Stand-out packaging is critical

Product packaging is often overlooked, but can be a critical differentiator for sales and customer experience

When it comes to capturing your customers’ attention, marketers of fast-moving consumer goods (FMCG) are aiming at the tiniest of targets. The typical customer spends between just three and five seconds assessing whether or not they are interested in a given product – if you’re lucky. For these ‘low involvement’ categories, in most cases, the potential customer won’t even have realized that your product is on the shelf.

This makes product packaging a critical element of the sales and marketing approach, but it is one that is often overlooked. Most consumer products have secondary packaging, especially in FMCG. This is partly to protect the product during transport, and partly because of all the information that, legally, must be displayed on the product. It also provides a great space to brand and market your product. Yet packaging usually looks the way it does because of production methods or retailer requirements, rather than by design. The ideas of appealing to the end customer or simply being user-friendly are overlooked.

A prime example is blister packaging, whereby products are wrapped in a hard plastic that is hot-stamped shut. Blister packaging is so customer-unfriendly and frustrating to open that it has given rise to the term ‘wrap rage’, which has earned a Wikipedia page. There are even ‘Oyster Awards’ for the hardest-to-open items.

In short, a lot of packaging is not designed with the customer in mind. That’s something my company, Invisibobble, set out to do differently.
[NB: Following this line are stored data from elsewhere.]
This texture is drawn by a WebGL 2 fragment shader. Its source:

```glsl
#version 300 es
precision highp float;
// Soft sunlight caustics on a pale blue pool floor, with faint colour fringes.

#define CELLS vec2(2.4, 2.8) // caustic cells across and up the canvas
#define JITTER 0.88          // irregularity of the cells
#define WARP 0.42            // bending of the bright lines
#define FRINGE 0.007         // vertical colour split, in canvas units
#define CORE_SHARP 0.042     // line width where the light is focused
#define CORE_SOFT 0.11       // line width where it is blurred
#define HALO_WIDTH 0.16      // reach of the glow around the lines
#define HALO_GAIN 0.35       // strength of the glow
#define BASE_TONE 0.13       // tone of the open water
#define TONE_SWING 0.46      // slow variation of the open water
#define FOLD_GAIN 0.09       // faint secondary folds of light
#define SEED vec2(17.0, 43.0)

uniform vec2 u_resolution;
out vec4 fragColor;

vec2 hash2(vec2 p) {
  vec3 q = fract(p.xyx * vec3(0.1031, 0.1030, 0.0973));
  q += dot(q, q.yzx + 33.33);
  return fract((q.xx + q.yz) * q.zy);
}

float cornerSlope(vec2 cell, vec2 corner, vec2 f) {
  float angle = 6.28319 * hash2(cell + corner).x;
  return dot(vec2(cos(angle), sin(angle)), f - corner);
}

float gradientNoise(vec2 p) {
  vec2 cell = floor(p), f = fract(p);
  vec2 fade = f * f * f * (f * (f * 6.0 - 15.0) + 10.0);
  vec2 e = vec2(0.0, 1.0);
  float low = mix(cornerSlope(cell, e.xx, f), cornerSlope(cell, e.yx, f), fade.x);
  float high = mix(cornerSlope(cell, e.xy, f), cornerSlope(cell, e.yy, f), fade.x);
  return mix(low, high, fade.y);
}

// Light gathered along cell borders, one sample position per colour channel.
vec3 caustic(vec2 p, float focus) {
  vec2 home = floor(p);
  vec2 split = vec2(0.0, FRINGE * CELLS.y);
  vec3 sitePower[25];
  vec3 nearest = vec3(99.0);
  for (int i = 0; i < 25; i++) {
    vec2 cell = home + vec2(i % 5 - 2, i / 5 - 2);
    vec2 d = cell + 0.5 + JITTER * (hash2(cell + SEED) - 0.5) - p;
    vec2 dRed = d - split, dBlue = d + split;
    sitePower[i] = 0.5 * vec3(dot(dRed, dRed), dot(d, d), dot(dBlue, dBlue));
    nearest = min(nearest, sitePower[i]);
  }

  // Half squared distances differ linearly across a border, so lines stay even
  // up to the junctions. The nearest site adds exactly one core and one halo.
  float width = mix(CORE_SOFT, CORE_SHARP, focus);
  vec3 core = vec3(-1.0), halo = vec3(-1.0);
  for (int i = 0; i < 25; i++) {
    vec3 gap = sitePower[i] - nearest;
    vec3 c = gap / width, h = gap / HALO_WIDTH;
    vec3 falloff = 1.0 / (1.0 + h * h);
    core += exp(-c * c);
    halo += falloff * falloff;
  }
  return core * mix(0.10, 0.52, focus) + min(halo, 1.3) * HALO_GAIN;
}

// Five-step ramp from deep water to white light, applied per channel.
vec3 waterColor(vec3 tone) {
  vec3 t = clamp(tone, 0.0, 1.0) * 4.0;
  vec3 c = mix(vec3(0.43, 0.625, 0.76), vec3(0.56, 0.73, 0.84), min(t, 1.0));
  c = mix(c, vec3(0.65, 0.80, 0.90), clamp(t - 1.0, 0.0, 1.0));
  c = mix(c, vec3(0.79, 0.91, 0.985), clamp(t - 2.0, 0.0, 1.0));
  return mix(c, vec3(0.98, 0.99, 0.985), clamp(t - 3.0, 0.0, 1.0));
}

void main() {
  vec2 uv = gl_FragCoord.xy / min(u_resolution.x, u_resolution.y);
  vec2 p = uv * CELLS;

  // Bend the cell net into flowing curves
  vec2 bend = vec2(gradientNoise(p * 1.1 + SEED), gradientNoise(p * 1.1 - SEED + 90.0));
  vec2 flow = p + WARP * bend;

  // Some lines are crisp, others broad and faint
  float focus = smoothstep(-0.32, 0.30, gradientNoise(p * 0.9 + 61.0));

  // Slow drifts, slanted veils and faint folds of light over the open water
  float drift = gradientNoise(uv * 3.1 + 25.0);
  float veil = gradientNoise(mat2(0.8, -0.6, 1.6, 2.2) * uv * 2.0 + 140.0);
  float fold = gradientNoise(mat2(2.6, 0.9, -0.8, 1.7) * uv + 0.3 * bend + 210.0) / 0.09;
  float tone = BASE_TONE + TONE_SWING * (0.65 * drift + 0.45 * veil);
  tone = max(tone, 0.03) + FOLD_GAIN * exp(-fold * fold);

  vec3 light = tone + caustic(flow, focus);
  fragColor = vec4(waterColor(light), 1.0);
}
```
From the very beginning, it was clear to me that our innovative hair-tie invention, which not only looks unique but also works differently in the hair, deserved unconventional and customer-friendly packaging.

A new approach

We developed packaging never used before for hair ties. Usually hair ties are stapled onto a piece of cardboard equipped with a hook for hanging. It’s easy to pack, easy and cheap to transport, and simple to place in stores. However, it doesn’t offer a very pleasant customer experience: the cardboard is often very plain, and the products themselves are exposed to everything around them. That gives rise to the possibility of tens, if not hundreds, of different hands touching the hair tie before it is finally bought by a customer. For a product worn in your hair, or around your wrist, that’s not the nicest thought.

We wanted to give the customer an ‘unwrapping’ experience so that buying an Invisibobble no longer felt like purchasing a commodity product. We wanted to elevate the customer experience to the point where they regarded buying an Invisibobble as a treat, and also perceived it as a giftable item. This is why our hair ties are packaged in small transparent cubes decorated with beautiful, detailed designs.

As a result of this approach, we have experienced three distinct benefits.

1 Category establishment

If you’re going to bring a revolutionary new product into an existing market (in this case, spiral hair ties in a world of round fabric hair ties), then the goal should be to establish that product as a new category. A good way to achieve that is to complement the innovative product with a disruptive approach to its packaging.

This sets a standard for how your products should look, and differentiates them from the competition. In any industry, once you bring a successful product onto the market, it will be copied. Those copies are likely to be packaged in a similar way to yours – and that establishes the category. At this point, all you have to worry about is becoming the category king, and defending your position by constantly innovating and generating a buzz around your brand.

2 Differentiation on the shelf

When you’re in FMCG and you have mere seconds of attention from your potential customers, your packaging is doing the talking for you. When shoppers are scanning an aisle filled with hair accessories, their eye is very quickly drawn to products that look different from the rest. Differentiation on the shelf increases the chance that a customer will engage with your product, learn more about your brand, and hopefully buy it.

3 It really helps to tell your story

We live in a world where brand is king. Customers are excited to find new brands that appeal to them and hear the stories behind the product they are buying. Differentiated packaging makes it easier to produce limited collections and special editions, which appeals to customers, especially during key consumption periods such as Christmas, Easter, Mother’s Day, Independence Day, and so on.

Packaging can tell an entire story if it is designed creatively and is perceived by the customer as ‘never-seen-before’.

It is easily overlooked, but stand-out packaging can offer incredible brand benefits. In the hyper-competitive world of FMCG, it can help your product stand out, help you tell your story, and generate word-of-mouth promotion – and we all know the power of getting a concept shared widely on social media platforms, especially when it happens without spending any marketing dollars.

The success of the Invisibobble just goes to show what a difference great packaging can make.

––– Sophie Trelles-Tvede is chief executive of Invisibobble, the company she founded as a student in 2012. In 2016, she was named in the Forbes 30 under 30 Europe list